Houborg_2015a

Leaf chlorophyll constraint on model simulated gross primary productivity in agricultural systems

​Houborg R, McCabe MF, Cescatti A and Gitelson AA (2015)
International Journal of Applied Earth Observation and Geoinformation, 43, 160-176
​Houborg R, McCabe MF, Cescatti A, Gitelson AA
Landsat; Leaf chlorophyll content; Vmax; Leaf photosynthetic capacity; Community Land Model; Agriculture; Rubisco; Nitrogen
2015

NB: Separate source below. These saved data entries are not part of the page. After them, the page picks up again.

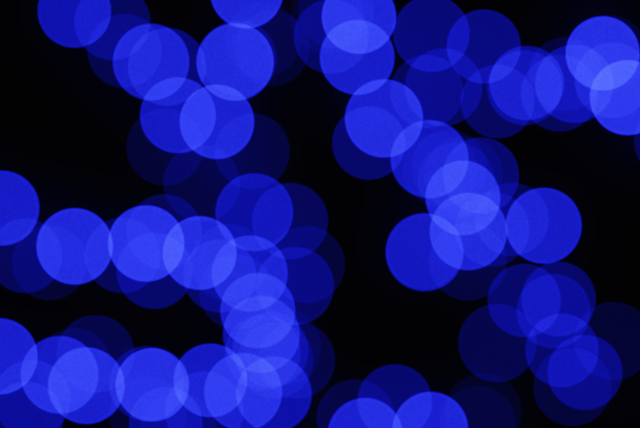
Write a Shadertoy shader that draws this background.

```glsl
#define DISC_RADIUS 0.089
#define EDGE_SOFTNESS 0.0035
#define RIM_GAIN 0.10
#define BRIGHT_LEVEL 2.0
#define FAINT_LEVEL 0.58
#define BRIGHT_JITTER 0.035
#define FAINT_JITTER 0.10
#define HAZE_LEVEL 0.09
#define HAZE_WIDTH 0.11
#define GRAIN_SCALE 260.0
#define GRAIN_AMOUNT 0.10

float hash(vec2 p) {
    vec3 q = fract(vec3(p.xyx) * 0.1031);
    q += dot(q, q.yzx + 33.33);
    return fract((q.x + q.y) * q.z);
}

float valueNoise(vec2 p) {
    vec2 cell = floor(p), f = fract(p);
    f = f * f * (3.0 - 2.0 * f);
    return mix(mix(hash(cell), hash(cell + vec2(1, 0)), f.x),
               mix(hash(cell + vec2(0, 1)), hash(cell + vec2(1, 1)), f.x), f.y);
}

float segmentDistance(vec2 p, vec2 a, vec2 b) {
    vec2 ab = b - a;
    return length(p - a - ab * clamp(dot(p - a, ab) / dot(ab, ab), 0.0, 1.0));
}

// Flat out-of-focus disc with a slightly brighter rim
float disc(vec2 p, float radius) {
    float r = length(p);
    float edge = max(EDGE_SOFTNESS, 0.8 / iResolution.y);
    float inside = 1.0 - smoothstep(radius - edge, radius + edge, r);
    return inside * (1.0 + RIM_GAIN * smoothstep(0.85, 1.0, r / radius));
}

// Discs scattered along a line: every third one bright, the rest faint
float strand(vec2 p, vec2 a, vec2 b, int count, float gain, float seed) {
    float haze = segmentDistance(p, a, b) / HAZE_WIDTH;
    float light = HAZE_LEVEL * gain * exp(-haze * haze);
    for (int i = 0; i < count; i++) {
        vec2 id = vec2(float(i) * 7.0 + 3.0, seed * 19.0 + 5.0);
        bool bright = i % 3 == 0;
        vec2 jitter = 2.0 * vec2(hash(id), hash(id + 41.3)) - 1.0;
        vec2 center = mix(a, b, (float(i) + 0.5) / float(count))
                    + jitter * (bright ? BRIGHT_JITTER : FAINT_JITTER);
        float h = hash(id + 87.1);
        float level = bright ? BRIGHT_LEVEL * gain * mix(0.8, 1.15, h)
                             : FAINT_LEVEL * mix(0.12, 1.0, h);
        float radius = DISC_RADIUS * mix(0.96, 1.03, hash(id + 12.7));
        light += level * disc(p - center, radius);
    }
    return light;
}

// Black through deep blue to a pale blue where discs pile up
vec3 blueRamp(float light) {
    float blue = 1.0 - exp(-light);
    float glow = pow(blue, 6.0);
    float excess = min(max(light - 3.2, 0.0), 3.0);
    return vec3(0.007, 0.007, 0.012)
         + vec3(0.045, 0.055, 0.98) * blue
         + vec3(0.19, 0.24, 0.0) * glow
         + vec3(0.035, 0.045, 0.0) * excess;
}

void mainImage(out vec4 fragColor, in vec2 fragCoord) {
    vec2 p = fragCoord / iResolution.y;
    float light = 0.0;

    // Upper strands
    light += strand(p, vec2(0.18, 0.97), vec2(0.50, 0.64), 8, 0.65, 1.0);
    light += strand(p, vec2(0.61, 1.03), vec2(0.53, 0.66), 7, 0.80, 2.0);
    light += strand(p, vec2(0.80, 0.96), vec2(0.85, 0.81), 5, 0.90, 3.0);
    light += strand(p, vec2(0.97, 0.90), vec2(1.36, 0.78), 10, 0.35, 4.0);
    light += strand(p, vec2(1.40, 0.92), vec2(1.52, 0.70), 5, 1.00, 5.0);

    // Right-hand strands
    light += strand(p, vec2(0.92, 0.73), vec2(1.10, 0.47), 9, 0.70, 6.0);
    light += strand(p, vec2(0.97, 0.43), vec2(1.26, 0.46), 7, 0.65, 7.0);
    light += strand(p, vec2(1.18, 0.28), vec2(1.44, 0.10), 8, 0.28, 8.0);

    // Left and lower strands
    light += strand(p, vec2(0.00, 0.50), vec2(0.52, 0.38), 10, 0.85, 9.0);
    light += strand(p, vec2(0.60, 0.50), vec2(0.65, 0.08), 13, 0.55, 10.0);
    light += strand(p, vec2(-0.02, 0.14), vec2(0.65, 0.06), 17, 0.75, 11.0);
    light += strand(p, vec2(0.83, 0.00), vec2(1.12, 0.03), 6, 0.75, 12.0);

    // Fine sensor grain
    light *= 1.0 + GRAIN_AMOUNT * (valueNoise(p * GRAIN_SCALE) - 0.5);
    fragColor = vec4(blueRamp(light), 1.0);
}
```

Leaf chlorophyll content (Chll) may serve as an observational proxy for the maximum rate of carboxylation (Vmax), which describes leaf photosynthetic capacity and represents the single most important control on modeled leaf photosynthesis within most Terrestrial Biosphere Models (TBMs). The parameterization of Vmax is associated with great uncertainty as it can vary significantly between plants and in response to changes in leaf nitrogen (N) availability, plant phenology and environmental conditions. Houborg et al. (2013) outlined a semi-mechanistic relationship between View the MathML source(Vmax normalized to 25 °C) and Chll based on inter-linkages between View the MathML source, Rubisco enzyme kinetics, N and Chll. Here, these relationships are parameterized for a wider range of important agricultural crops and embedded within the leaf photosynthesis-conductance scheme of the Community Land Model (CLM), bypassing the questionable use of temporally invariant and broadly defined plant functional type (PFT) specific View the MathML source values. In this study, the new Chll constrained version of CLM is refined with an updated parameterization scheme for specific application to soybean and maize.

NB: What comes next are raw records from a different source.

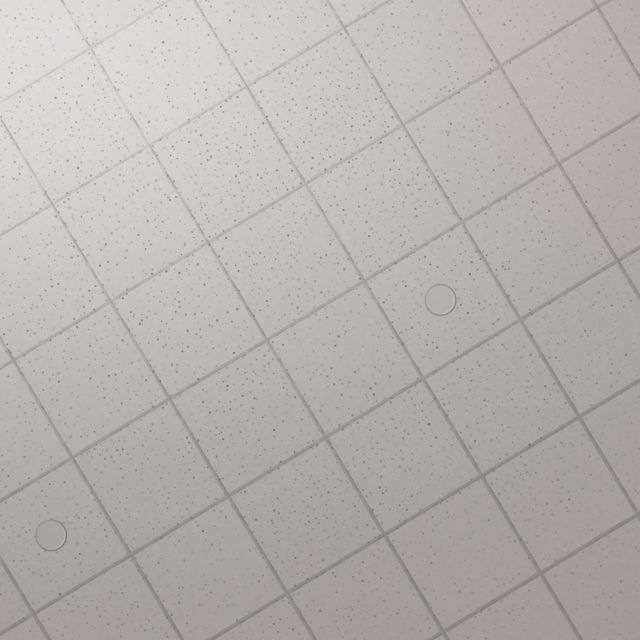
Reproduce this texture procedurally as a WebGL 2 fragment shader.

```glsl
#version 300 es
// Tilted grid of speckled ceiling panels with soft seams, round fixtures and corner light.
precision highp float;
uniform vec2 u_resolution;
out vec4 outColor;

const float TILE = 0.1777;                  // panel side, canvas units
const float TILT = 0.5438;                  // grid angle, radians
const vec2 GRID_ORIGIN = vec2(0.4167, 0.4688);
const vec3 DIM_PANEL = vec3(0.622, 0.604, 0.590);
const vec3 LIT_PANEL = vec3(0.868, 0.864, 0.862);

float hash(vec2 p) {
    return fract(sin(dot(p, vec2(127.1, 311.7))) * 43758.5453);
}

float noise(vec2 p) {
    vec2 i = floor(p), f = fract(p);
    f = f * f * (3.0 - 2.0 * f);
    float low = mix(hash(i), hash(i + vec2(1, 0)), f.x);
    float high = mix(hash(i + vec2(0, 1)), hash(i + vec2(1, 1)), f.x);
    return mix(low, high, f.y);
}

// Coverage of a band of the given half width at distance d.
float band(float d, float halfWidth, float soft) {
    return 1.0 - smoothstep(halfWidth - soft, halfWidth + soft, abs(d));
}

// Light falling off from the upper left corner.
float cornerLight(vec2 p) {
    vec2 q = (p - vec2(0.0, 0.95)) / vec2(0.91, 0.60);
    return exp(-dot(q, q));
}

// Randomly placed pits; count is the number of slots along a panel side.
float pits(vec2 grid, float count, float density, float soft) {
    vec2 slot = floor(grid * count);
    vec2 jitter = 0.2 + 0.6 * vec2(hash(slot + 3.7), hash(slot + 9.2));
    float d = length(fract(grid * count) - jitter) * TILE / count;
    float radius = mix(0.0008, 0.0018, hash(slot + 5.1));
    float depth = mix(0.08, 0.34, pow(hash(slot + 7.9), 2.0));
    return band(d, radius, soft) * depth * step(hash(slot), density);
}

// Darkness of one seam: pale body, shaded edge, and breaks where light is strong.
float seam(float d, float along, float id, float glow, float dotted, float soft) {
    float wear = noise(vec2(along * 19.0, id * 7.3));
    float width = mix(0.0034, 0.0021, glow);
    float body = band(d, width, soft) * mix(0.135, 0.045, glow);
    float edge = band(d - 0.0011, 0.0011, soft) * mix(0.06, 0.14 * dotted, glow);
    float breaks = mix(1.0, smoothstep(0.3, 0.7, wear), 0.35 + 0.65 * glow * dotted);
    return body * (0.85 + 0.3 * wear) + edge * breaks;
}

// Round cover plate: flat face, dark rim and a small glint.
vec3 fixture(vec3 color, vec3 face, vec2 offset, float soft) {
    float r = length(offset);
    float side = dot(offset / max(r, 0.0001), vec2(0.85, -0.5));
    color = mix(color, face, band(r, 0.0240, soft));
    color *= 1.0 - band(r - 0.0240, 0.0011, soft) * (0.19 + 0.07 * side);
    return color + 0.07 * band(r - 0.0215, 0.0009, soft) * smoothstep(0.2, 0.9, side);
}

void main() {
    vec2 p = gl_FragCoord.xy / u_resolution;
    float pixel = 1.0 / min(u_resolution.x, u_resolution.y);
    float soft = max(0.0010, 0.75 * pixel);

    // Panel coordinates along the two seam directions
    vec2 rel = p - GRID_ORIGIN;
    vec2 axis = vec2(cos(TILT), sin(TILT));
    vec2 grid = vec2(dot(rel, axis), dot(rel, vec2(axis.y, -axis.x))) / TILE;
    vec2 cell = floor(grid);
    vec2 line = round(grid);
    vec2 d = (grid - line) * TILE;

    // Lit surface with faint mottling and panel variation
    float glow = cornerLight(p);
    vec3 panel = mix(DIM_PANEL, LIT_PANEL, glow);
    panel += 0.008 * (hash(cell + 2.3) - 0.5);
    panel += vec3(0.012, -0.004, -0.002) * smoothstep(0.5, 0.0, distance(p, vec2(1.0)));
    vec3 color = panel + 0.014 * (noise(p * 190.0) - 0.5);

    // Pits, sparser towards the lower right and the brightest corner
    float spread = smoothstep(1.0, 0.2, distance(p, vec2(0.38, 0.56)));
    float density = (0.25 + 0.5 * spread) * (0.75 + 0.4 * hash(cell + 6.4));
    float fade = mix(0.45, 1.0, spread);
    color *= 1.0 - fade * pits(grid, 15.0, density, soft);
    color *= 1.0 - 0.6 * fade * pits(grid + 31.3, 11.0, density, soft);

    // Seams
    float steep = seam(d.x, grid.y, line.x, glow, 1.0, soft);
    float shallow = seam(d.y, grid.x, line.y + 20.0, glow, 0.4, soft);
    color *= 1.0 - max(steep, shallow);

    // A fixture in the middle of every fourth panel
    vec2 slot = mod(cell - vec2(1.0, 0.0), 4.0);
    if (slot.x + slot.y < 0.5) {
        color = fixture(color, panel * 0.985, (p - GRID_ORIGIN) - TILE * mat2(
            axis, vec2(axis.y, -axis.x)) * (cell + 0.49), soft);
    }
    outColor = vec4(color, 1.0);
}
```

The benefit of using in-situ measured and satellite retrieved Chll for constraining model simulations of Gross Primary Productivity (GPP) is evaluated over fields in central Nebraska, U.S.A between 2001 and 2005. Landsat-based Chll time-series records derived from the Regularized Canopy Reflectance model (REGFLEC) are used as forcing to the CLM. Validation of simulated GPP against 15 site-years of flux tower observations demonstrate the utility of Chll as a model constraint, with the coefficient of efficiency increasing from 0.91 to 0.94 and from 0.87 to 0.91 for maize and soybean, respectively. Model performances particularly improve during the late reproductive and senescence stage, where the largest temporal variations in Chll (averaging 35–55 μg cm−2 for maize and 20–35 μg cm−2 for soybean) are observed. While prolonged periods of vegetation stress did not occur over the studied fields, given the usefulness of Chll as an indicator of plant health, enhanced GPP predictabilities should be expected in fields exposed to longer periods of moisture and nutrient stress. While the results support the use of Chll as an observational proxy for View the MathML source, future work needs to be directed towards improving the Chll retrieval accuracy from space observations and developing consistent and physically realistic modeling schemes that can be parameterized with acceptable accuracy over spatial and temporal domains.